(Rendered images with source text)
= = = = =

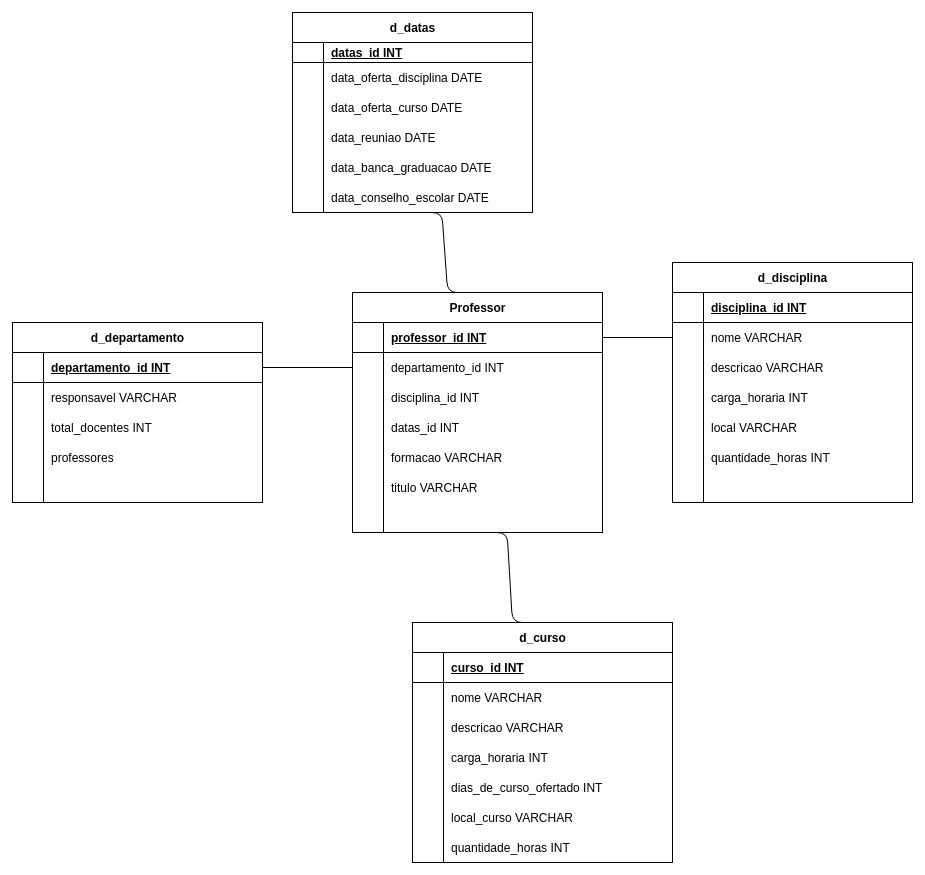
<!DOCTYPE html>
<html lang="pt-BR">
<head>
<meta charset="utf-8">
<title>Modelo dimensional: Professor</title>
<style>
:root { --ink: #000; --paper: #fff; --row: 30px; }
* { box-sizing: border-box; margin: 0; padding: 0; }
body { width: 925px; height: 875px; overflow: hidden; background: var(--paper); }
.diagram {
  position: relative; width: 925px; height: 875px; overflow: hidden;
  color: var(--ink); font: 12px/14px "Liberation Sans", Arial, sans-serif;
}
.connectors { position: absolute; inset: 0; fill: none; stroke: var(--ink); stroke-width: 1; }
.entity {
  position: absolute; overflow: hidden;
  background: var(--paper); border: 1px solid var(--ink);
}
.entity h2 {
  display: flex; align-items: center; justify-content: center;
  height: var(--row); border-bottom: 1px solid var(--ink); font-size: 12px;
}
.entity ul { list-style: none; }
.entity li { display: flex; align-items: center; height: var(--row); white-space: nowrap; }
.entity li::before {
  content: ""; align-self: stretch; width: 30px; margin-right: 7px;
  border-right: 1px solid var(--ink);
}
.entity .key { border-bottom: 1px solid var(--ink); font-weight: bold; }
.key span { text-decoration: underline; }
#datas { left: 292px; top: 12px; width: 241px; height: 201px; }
#datas .key { height: 20px; }
#departamento { left: 12px; top: 322px; width: 251px; height: 181px; }
#professor { left: 352px; top: 292px; width: 251px; height: 241px; }
#disciplina { left: 672px; top: 262px; width: 241px; height: 241px; }
#curso { left: 412px; top: 622px; width: 261px; height: 241px; }
</style>
</head>
<body>
<main class="diagram">
  <svg class="connectors" width="925" height="875" viewBox="0 0 925 875" aria-hidden="true">
    <path d="M432 212.5Q442 212.5 442.6 222L446.9 282Q447.5 292.5 457 292.5"/>
    <path d="M497 532.5Q507 532.5 507.7 542L511.8 612Q512.5 622.5 522 622.5"/>
    <line x1="262" y1="367.5" x2="353" y2="367.5"/>
    <line x1="602" y1="337.5" x2="673" y2="337.5"/>
  </svg>

  <section class="entity" id="datas">
    <h2>d_datas</h2>
    <ul>
      <li class="key"><span>datas_id INT</span></li>
      <li>data_oferta_disciplina DATE</li>
      <li>data_oferta_curso DATE</li>
      <li>data_reuniao DATE</li>
      <li>data_banca_graduacao DATE</li>
      <li>data_conselho_escolar DATE</li>
    </ul>
  </section>

  <section class="entity" id="departamento">
    <h2>d_departamento</h2>
    <ul>
      <li class="key"><span>departamento_id INT</span></li>
      <li>responsavel VARCHAR</li>
      <li>total_docentes INT</li>
      <li>professores</li>
      <li></li>
    </ul>
  </section>

  <section class="entity" id="professor">
    <h2>Professor</h2>
    <ul>
      <li class="key"><span>professor_id INT</span></li>
      <li>departamento_id INT</li>
      <li>disciplina_id INT</li>
      <li>datas_id INT</li>
      <li>formacao VARCHAR</li>
      <li>titulo VARCHAR</li>
      <li></li>
    </ul>
  </section>

  <section class="entity" id="disciplina">
    <h2>d_disciplina</h2>
    <ul>
      <li class="key"><span>disciplina_id INT</span></li>
      <li>nome VARCHAR</li>
      <li>descricao VARCHAR</li>
      <li>carga_horaria INT</li>
      <li>local VARCHAR</li>
      <li>quantidade_horas INT</li>
      <li></li>
    </ul>
  </section>

  <section class="entity" id="curso">
    <h2>d_curso</h2>
    <ul>
      <li class="key"><span>curso_id INT</span></li>
      <li>nome VARCHAR</li>
      <li>descricao VARCHAR</li>
      <li>carga_horaria INT</li>
      <li>dias_de_curso_ofertado INT</li>
      <li>local_curso VARCHAR</li>
      <li>quantidade_horas INT</li>
    </ul>
  </section>
</main>
</body>
</html>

= = = = =

_Assignment_
Copy out the entries verbatim, but skip every picture.

_Finished exercise_
<!DOCTYPE html>
<html lang="pt-BR">
<head>
<meta charset="utf-8">
<title>Modelo dimensional: Professor</title>
<style>
:root { --ink: #000; --paper: #fff; --row: 30px; }
* { box-sizing: border-box; margin: 0; padding: 0; }
body { width: 925px; height: 875px; overflow: hidden; background: var(--paper); }
.diagram {
  position: relative; width: 925px; height: 875px; overflow: hidden;
  color: var(--ink); font: 12px/14px "Liberation Sans", Arial, sans-serif;
}
.connectors { position: absolute; inset: 0; fill: none; stroke: var(--ink); stroke-width: 1; }
.entity {
  position: absolute; overflow: hidden;
  background: var(--paper); border: 1px solid var(--ink);
}
.entity h2 {
  display: flex; align-items: center; justify-content: center;
  height: var(--row); border-bottom: 1px solid var(--ink); font-size: 12px;
}
.entity ul { list-style: none; }
.entity li { display: flex; align-items: center; height: var(--row); white-space: nowrap; }
.entity li::before {
  content: ""; align-self: stretch; width: 30px; margin-right: 7px;
  border-right: 1px solid var(--ink);
}
.entity .key { border-bottom: 1px solid var(--ink); font-weight: bold; }
.key span { text-decoration: underline; }
#datas { left: 292px; top: 12px; width: 241px; height: 201px; }
#datas .key { height: 20px; }
#departamento { left: 12px; top: 322px; width: 251px; height: 181px; }
#professor { left: 352px; top: 292px; width: 251px; height: 241px; }
#disciplina { left: 672px; top: 262px; width: 241px; height: 241px; }
#curso { left: 412px; top: 622px; width: 261px; height: 241px; }
</style>
</head>
<body>
<main class="diagram">
  <svg class="connectors" width="925" height="875" viewBox="0 0 925 875" aria-hidden="true">
    <path d="M432 212.5Q442 212.5 442.6 222L446.9 282Q447.5 292.5 457 292.5"/>
    <path d="M497 532.5Q507 532.5 507.7 542L511.8 612Q512.5 622.5 522 622.5"/>
    <line x1="262" y1="367.5" x2="353" y2="367.5"/>
    <line x1="602" y1="337.5" x2="673" y2="337.5"/>
  </svg>

  <section class="entity" id="datas">
    <h2>d_datas</h2>
    <ul>
      <li class="key"><span>datas_id INT</span></li>
      <li>data_oferta_disciplina DATE</li>
      <li>data_oferta_curso DATE</li>
      <li>data_reuniao DATE</li>
      <li>data_banca_graduacao DATE</li>
      <li>data_conselho_escolar DATE</li>
    </ul>
  </section>

  <section class="entity" id="departamento">
    <h2>d_departamento</h2>
    <ul>
      <li class="key"><span>departamento_id INT</span></li>
      <li>responsavel VARCHAR</li>
      <li>total_docentes INT</li>
      <li>professores</li>
      <li></li>
    </ul>
  </section>

  <section class="entity" id="professor">
    <h2>Professor</h2>
    <ul>
      <li class="key"><span>professor_id INT</span></li>
      <li>departamento_id INT</li>
      <li>disciplina_id INT</li>
      <li>datas_id INT</li>
      <li>formacao VARCHAR</li>
      <li>titulo VARCHAR</li>
      <li></li>
    </ul>
  </section>

  <section class="entity" id="disciplina">
    <h2>d_disciplina</h2>
    <ul>
      <li class="key"><span>disciplina_id INT</span></li>
      <li>nome VARCHAR</li>
      <li>descricao VARCHAR</li>
      <li>carga_horaria INT</li>
      <li>local VARCHAR</li>
      <li>quantidade_horas INT</li>
      <li></li>
    </ul>
  </section>

  <section class="entity" id="curso">
    <h2>d_curso</h2>
    <ul>
      <li class="key"><span>curso_id INT</span></li>
      <li>nome VARCHAR</li>
      <li>descricao VARCHAR</li>
      <li>carga_horaria INT</li>
      <li>dias_de_curso_ofertado INT</li>
      <li>local_curso VARCHAR</li>
      <li>quantidade_horas INT</li>
    </ul>
  </section>
</main>
</body>
</html>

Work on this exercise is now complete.